AOL, signaling the importance online video will play in drawing visitors to its ad-supported Web sites, has purchased a small company that specializes in inserting advertising into video clips.
With the technology from Lightningcast Inc., AOL would be able to run targeted ads within video and even change ads from time to time without replacing the entire video file. Lightningcast's technology also can insert ads into audio clips.
Financial terms of the deal, announced Thursday, were not disclosed.
AOL already has been using Lightningcast's platform since 2002. By acquiring the company, AOL can better integrate sales and operations with Advertising.com, the online ad business AOL bought in June 2004.
"This acquisition will provide a huge infusion of talent, technology and publisher relationships for Advertising.com at a time when streaming video is growing at a blistering pace," Mike Kelly, president of AOL Media Networks, said in a statement.
Last month, AOL won the first Daytime Emmy presented for content delivered via the Internet, cell phones and other small-screen devices.
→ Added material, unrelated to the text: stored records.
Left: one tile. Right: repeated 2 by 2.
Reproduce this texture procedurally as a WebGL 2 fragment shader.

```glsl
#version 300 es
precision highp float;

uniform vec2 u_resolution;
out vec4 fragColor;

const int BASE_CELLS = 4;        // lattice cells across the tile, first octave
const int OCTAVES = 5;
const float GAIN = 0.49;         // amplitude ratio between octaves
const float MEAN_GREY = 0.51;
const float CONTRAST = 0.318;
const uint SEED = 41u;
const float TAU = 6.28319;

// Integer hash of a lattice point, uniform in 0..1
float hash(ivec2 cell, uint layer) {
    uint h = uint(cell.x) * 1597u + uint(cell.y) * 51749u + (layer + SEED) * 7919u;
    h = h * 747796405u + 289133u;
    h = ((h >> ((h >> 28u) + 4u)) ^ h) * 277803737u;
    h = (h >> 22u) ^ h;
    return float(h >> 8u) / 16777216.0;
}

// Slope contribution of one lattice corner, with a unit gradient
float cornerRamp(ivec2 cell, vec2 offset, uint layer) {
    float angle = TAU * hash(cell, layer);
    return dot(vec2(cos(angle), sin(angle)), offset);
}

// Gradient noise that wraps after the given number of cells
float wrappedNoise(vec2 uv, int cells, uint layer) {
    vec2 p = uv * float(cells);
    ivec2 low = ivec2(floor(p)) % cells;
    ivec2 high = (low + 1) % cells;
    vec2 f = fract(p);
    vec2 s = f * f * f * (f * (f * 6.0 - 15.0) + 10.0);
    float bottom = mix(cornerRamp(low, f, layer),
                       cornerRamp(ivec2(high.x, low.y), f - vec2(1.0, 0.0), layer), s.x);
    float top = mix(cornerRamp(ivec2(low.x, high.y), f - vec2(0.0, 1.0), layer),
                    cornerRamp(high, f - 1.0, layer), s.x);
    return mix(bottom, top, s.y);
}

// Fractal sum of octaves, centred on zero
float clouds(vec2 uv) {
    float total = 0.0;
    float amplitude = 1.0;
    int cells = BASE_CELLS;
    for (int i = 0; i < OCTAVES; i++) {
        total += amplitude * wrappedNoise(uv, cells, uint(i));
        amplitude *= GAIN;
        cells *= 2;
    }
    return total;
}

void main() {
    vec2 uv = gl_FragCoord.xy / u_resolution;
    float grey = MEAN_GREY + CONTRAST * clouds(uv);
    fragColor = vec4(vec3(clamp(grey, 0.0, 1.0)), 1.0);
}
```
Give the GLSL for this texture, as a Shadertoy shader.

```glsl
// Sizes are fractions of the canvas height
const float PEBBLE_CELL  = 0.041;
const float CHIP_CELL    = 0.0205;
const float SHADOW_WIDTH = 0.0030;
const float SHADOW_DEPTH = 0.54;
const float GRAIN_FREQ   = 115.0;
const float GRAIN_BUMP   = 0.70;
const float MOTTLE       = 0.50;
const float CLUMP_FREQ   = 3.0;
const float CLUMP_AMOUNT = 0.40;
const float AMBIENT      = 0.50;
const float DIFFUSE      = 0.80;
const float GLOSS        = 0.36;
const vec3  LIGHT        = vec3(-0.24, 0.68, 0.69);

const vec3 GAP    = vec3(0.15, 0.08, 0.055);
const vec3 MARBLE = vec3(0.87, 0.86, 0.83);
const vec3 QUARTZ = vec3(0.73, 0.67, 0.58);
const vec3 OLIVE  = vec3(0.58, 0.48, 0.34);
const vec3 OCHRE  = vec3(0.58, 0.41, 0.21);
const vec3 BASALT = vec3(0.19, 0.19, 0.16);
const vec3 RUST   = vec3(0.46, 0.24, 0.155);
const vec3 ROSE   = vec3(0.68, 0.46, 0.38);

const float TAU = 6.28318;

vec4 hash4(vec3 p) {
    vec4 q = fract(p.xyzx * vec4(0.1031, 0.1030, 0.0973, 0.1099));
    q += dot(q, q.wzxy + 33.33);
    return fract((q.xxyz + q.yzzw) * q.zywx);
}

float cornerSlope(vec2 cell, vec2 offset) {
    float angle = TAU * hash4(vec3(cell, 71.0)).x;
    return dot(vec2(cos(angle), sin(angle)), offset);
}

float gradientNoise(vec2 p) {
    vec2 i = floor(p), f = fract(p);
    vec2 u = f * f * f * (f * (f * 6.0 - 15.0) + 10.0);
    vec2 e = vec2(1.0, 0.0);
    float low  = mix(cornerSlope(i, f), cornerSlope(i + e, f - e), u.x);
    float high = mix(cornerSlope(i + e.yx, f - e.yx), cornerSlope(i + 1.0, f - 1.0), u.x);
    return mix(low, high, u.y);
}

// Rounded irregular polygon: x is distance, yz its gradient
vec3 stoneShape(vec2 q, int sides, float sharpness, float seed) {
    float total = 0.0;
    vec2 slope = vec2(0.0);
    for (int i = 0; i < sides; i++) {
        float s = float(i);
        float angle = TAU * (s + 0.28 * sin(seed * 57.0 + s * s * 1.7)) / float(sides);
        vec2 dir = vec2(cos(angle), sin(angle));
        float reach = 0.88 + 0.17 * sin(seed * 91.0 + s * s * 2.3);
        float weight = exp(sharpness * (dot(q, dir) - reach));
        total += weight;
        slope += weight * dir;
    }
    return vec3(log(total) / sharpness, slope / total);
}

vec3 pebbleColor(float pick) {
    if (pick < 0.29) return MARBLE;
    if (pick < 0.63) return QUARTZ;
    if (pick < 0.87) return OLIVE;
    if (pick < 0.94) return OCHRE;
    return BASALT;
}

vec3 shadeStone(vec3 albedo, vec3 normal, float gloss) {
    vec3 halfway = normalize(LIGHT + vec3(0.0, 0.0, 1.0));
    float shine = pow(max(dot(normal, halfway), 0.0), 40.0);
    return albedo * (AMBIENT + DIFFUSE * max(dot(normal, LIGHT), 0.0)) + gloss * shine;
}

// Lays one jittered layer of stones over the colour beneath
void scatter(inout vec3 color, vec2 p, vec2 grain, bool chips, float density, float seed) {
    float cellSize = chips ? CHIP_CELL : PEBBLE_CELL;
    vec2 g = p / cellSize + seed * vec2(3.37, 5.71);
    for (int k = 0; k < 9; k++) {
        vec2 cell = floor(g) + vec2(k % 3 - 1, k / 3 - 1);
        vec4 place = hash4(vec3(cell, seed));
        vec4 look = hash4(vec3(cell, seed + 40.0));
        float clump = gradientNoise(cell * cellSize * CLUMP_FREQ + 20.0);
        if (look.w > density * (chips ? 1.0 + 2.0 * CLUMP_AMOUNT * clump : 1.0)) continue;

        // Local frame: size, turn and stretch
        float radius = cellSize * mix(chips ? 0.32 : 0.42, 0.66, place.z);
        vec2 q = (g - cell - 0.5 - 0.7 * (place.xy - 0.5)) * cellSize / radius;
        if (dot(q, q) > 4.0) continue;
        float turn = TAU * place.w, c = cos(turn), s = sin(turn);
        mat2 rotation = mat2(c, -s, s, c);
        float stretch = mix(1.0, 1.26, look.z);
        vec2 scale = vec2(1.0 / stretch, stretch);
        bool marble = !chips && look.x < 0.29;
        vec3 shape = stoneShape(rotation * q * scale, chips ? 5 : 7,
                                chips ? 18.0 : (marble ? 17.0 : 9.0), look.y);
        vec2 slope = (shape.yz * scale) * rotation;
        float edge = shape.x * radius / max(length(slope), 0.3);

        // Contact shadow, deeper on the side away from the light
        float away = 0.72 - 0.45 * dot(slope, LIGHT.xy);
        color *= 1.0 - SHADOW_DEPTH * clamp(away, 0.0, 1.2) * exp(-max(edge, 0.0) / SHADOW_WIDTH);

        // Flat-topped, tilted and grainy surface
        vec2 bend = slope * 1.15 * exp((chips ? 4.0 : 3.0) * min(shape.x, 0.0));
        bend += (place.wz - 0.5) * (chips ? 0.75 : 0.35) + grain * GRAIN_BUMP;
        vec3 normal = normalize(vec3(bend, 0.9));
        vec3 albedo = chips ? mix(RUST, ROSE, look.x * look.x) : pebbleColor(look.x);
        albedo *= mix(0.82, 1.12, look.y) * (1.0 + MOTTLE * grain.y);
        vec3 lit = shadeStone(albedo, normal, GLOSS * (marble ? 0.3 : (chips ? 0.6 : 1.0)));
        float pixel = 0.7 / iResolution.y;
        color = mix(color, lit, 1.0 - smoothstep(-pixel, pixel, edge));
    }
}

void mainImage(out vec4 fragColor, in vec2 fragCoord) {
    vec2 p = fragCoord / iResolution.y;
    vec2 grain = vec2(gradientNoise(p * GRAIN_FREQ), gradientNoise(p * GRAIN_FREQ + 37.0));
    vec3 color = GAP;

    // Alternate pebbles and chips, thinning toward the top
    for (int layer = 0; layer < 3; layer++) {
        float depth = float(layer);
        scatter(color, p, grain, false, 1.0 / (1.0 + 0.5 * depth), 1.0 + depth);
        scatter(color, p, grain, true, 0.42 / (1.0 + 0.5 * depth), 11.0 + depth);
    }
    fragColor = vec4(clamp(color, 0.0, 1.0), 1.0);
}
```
Last July's "Live 8" concert special — delivered in seven separate feeds, all without the meltdowns common with early online video events — was widely seen as a milestone in Internet video.
AOL later launched with Warner Bros. the "In2TV" broadband network featuring free viewing of dozens of old television shows like "Welcome Back Kotter," "Sisters" and "Growing Pains." AOL and Warner Bros. are both units of Time Warner Inc.
And earlier this month, AOL quietly opened its test of UnCut Video, a site where users can share clips they made with camera phones and camcorders, competing with the likes of Google Inc.'s video service and YouTube Inc.
Lightningcast's technology works with all types of video — live, on-demand streaming and downloads.
The development comes as AOL intensifies efforts at driving traffic to free, ad-supported sites to compensate for declines in its traditional business of Internet access subscriptions.
But AOL faces immense competition.
Apple Computer Inc.'s iTunes Music Store and Google Video offer clips for sale, generally $1.99 for an episode of a television show.
CBS Corp. recently launched an ad-supported broadband channel, "innertube," with specially created Web series and material that has already run on television.
The Walt Disney Co.'s ABC is experimenting with making popular shows available for free on its Web site, complete with ads that cannot be skipped.